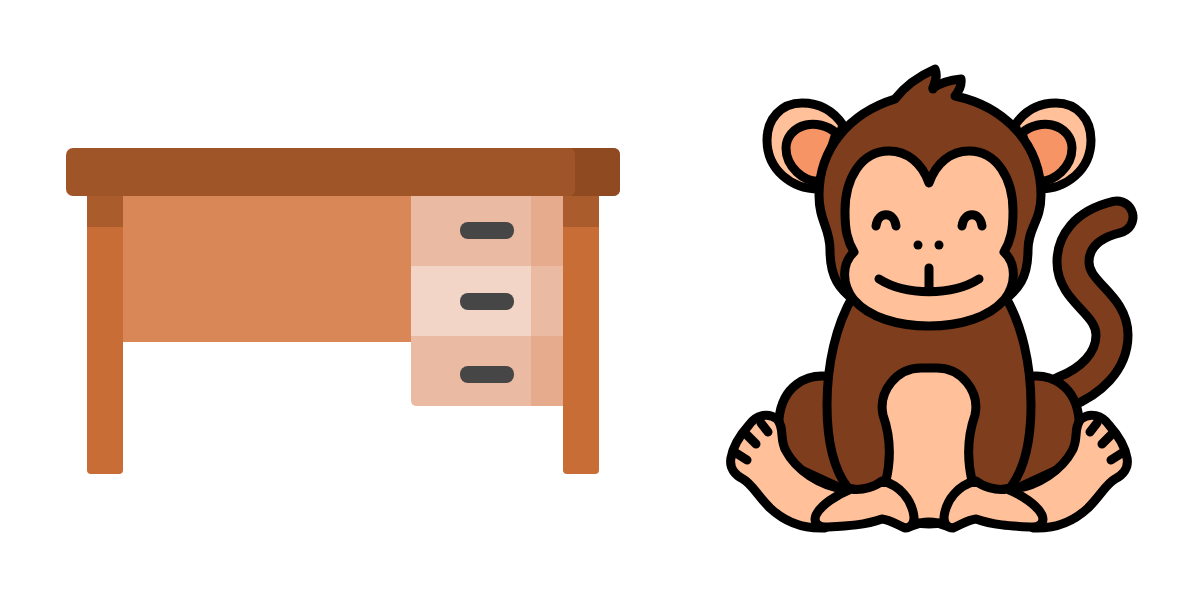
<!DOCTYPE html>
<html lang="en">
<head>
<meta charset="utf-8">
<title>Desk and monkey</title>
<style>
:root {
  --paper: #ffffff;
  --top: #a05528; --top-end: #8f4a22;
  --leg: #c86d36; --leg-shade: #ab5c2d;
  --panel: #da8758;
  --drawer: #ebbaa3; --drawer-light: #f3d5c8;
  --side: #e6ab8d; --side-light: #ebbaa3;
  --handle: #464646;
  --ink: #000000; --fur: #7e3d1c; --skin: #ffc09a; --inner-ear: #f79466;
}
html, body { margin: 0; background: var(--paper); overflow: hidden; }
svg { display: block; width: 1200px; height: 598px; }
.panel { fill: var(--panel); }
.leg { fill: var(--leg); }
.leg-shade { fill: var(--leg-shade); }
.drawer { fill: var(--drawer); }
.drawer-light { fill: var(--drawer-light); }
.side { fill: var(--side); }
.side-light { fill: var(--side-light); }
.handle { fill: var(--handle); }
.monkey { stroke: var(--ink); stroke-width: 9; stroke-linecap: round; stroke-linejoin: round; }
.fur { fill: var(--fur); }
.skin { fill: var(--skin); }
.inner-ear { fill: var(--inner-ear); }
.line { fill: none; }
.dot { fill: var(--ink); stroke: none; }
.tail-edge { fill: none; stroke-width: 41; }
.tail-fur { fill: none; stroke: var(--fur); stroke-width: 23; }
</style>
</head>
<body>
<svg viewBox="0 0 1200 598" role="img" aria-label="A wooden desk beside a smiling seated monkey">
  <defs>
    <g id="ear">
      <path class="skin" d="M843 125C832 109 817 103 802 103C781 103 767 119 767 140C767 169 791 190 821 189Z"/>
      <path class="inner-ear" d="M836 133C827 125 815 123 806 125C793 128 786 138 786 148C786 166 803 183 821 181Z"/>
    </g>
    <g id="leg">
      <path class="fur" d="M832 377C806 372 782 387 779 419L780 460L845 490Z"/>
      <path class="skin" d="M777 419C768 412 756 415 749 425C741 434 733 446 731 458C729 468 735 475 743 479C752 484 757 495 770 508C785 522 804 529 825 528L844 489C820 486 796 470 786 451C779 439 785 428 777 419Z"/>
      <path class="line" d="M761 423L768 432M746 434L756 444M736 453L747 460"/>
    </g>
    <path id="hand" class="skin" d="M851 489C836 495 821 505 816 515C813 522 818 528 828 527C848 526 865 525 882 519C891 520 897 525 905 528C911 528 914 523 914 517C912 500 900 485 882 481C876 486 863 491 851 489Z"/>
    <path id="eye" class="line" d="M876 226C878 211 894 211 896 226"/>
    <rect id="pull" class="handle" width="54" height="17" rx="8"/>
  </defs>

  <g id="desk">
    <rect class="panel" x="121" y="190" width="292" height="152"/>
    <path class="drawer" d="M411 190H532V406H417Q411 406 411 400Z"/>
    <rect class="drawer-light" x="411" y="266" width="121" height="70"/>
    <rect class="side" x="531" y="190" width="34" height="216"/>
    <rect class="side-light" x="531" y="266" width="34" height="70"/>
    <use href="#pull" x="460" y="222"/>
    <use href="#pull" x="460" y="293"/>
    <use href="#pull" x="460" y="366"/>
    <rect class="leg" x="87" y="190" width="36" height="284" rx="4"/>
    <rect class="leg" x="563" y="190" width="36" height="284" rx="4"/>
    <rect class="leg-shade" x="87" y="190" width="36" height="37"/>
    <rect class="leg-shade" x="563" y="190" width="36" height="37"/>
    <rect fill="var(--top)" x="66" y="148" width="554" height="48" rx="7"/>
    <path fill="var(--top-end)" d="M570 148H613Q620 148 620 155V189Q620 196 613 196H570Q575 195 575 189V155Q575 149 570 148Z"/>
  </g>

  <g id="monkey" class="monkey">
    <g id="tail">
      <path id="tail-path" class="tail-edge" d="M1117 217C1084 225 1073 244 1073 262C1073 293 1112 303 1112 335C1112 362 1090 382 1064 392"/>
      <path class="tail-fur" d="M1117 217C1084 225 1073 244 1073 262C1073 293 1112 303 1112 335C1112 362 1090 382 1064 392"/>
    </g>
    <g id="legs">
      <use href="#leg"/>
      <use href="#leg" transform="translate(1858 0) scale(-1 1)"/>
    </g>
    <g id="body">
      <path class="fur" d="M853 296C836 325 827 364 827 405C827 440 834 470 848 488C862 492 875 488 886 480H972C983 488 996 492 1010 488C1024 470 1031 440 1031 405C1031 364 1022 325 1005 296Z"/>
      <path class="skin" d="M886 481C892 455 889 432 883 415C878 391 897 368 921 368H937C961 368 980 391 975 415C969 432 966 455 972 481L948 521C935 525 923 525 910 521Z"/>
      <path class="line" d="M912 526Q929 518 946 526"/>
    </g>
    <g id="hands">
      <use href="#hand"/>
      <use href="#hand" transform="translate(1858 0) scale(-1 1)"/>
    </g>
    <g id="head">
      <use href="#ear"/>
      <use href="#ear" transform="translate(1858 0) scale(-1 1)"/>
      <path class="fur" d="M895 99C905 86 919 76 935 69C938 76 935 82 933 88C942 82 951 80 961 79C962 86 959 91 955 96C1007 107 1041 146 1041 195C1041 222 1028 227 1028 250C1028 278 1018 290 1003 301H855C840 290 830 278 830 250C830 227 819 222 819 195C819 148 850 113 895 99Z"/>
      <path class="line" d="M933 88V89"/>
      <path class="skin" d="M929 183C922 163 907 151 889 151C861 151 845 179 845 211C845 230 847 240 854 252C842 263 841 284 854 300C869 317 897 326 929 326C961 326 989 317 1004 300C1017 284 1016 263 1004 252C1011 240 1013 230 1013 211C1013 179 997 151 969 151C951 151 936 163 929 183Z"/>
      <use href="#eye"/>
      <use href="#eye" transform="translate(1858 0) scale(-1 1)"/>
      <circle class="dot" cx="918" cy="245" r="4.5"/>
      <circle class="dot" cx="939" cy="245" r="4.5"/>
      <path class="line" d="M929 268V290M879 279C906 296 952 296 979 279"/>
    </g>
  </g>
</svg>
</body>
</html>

════════════════════

▸ **What needs to be done**
Copy each line of the data that contains the word "panel", leaving the other lines out.

▸ **Exercise result**
  --panel: #da8758;
.panel { fill: var(--panel); }
    <rect class="panel" x="121" y="190" width="292" height="152"/>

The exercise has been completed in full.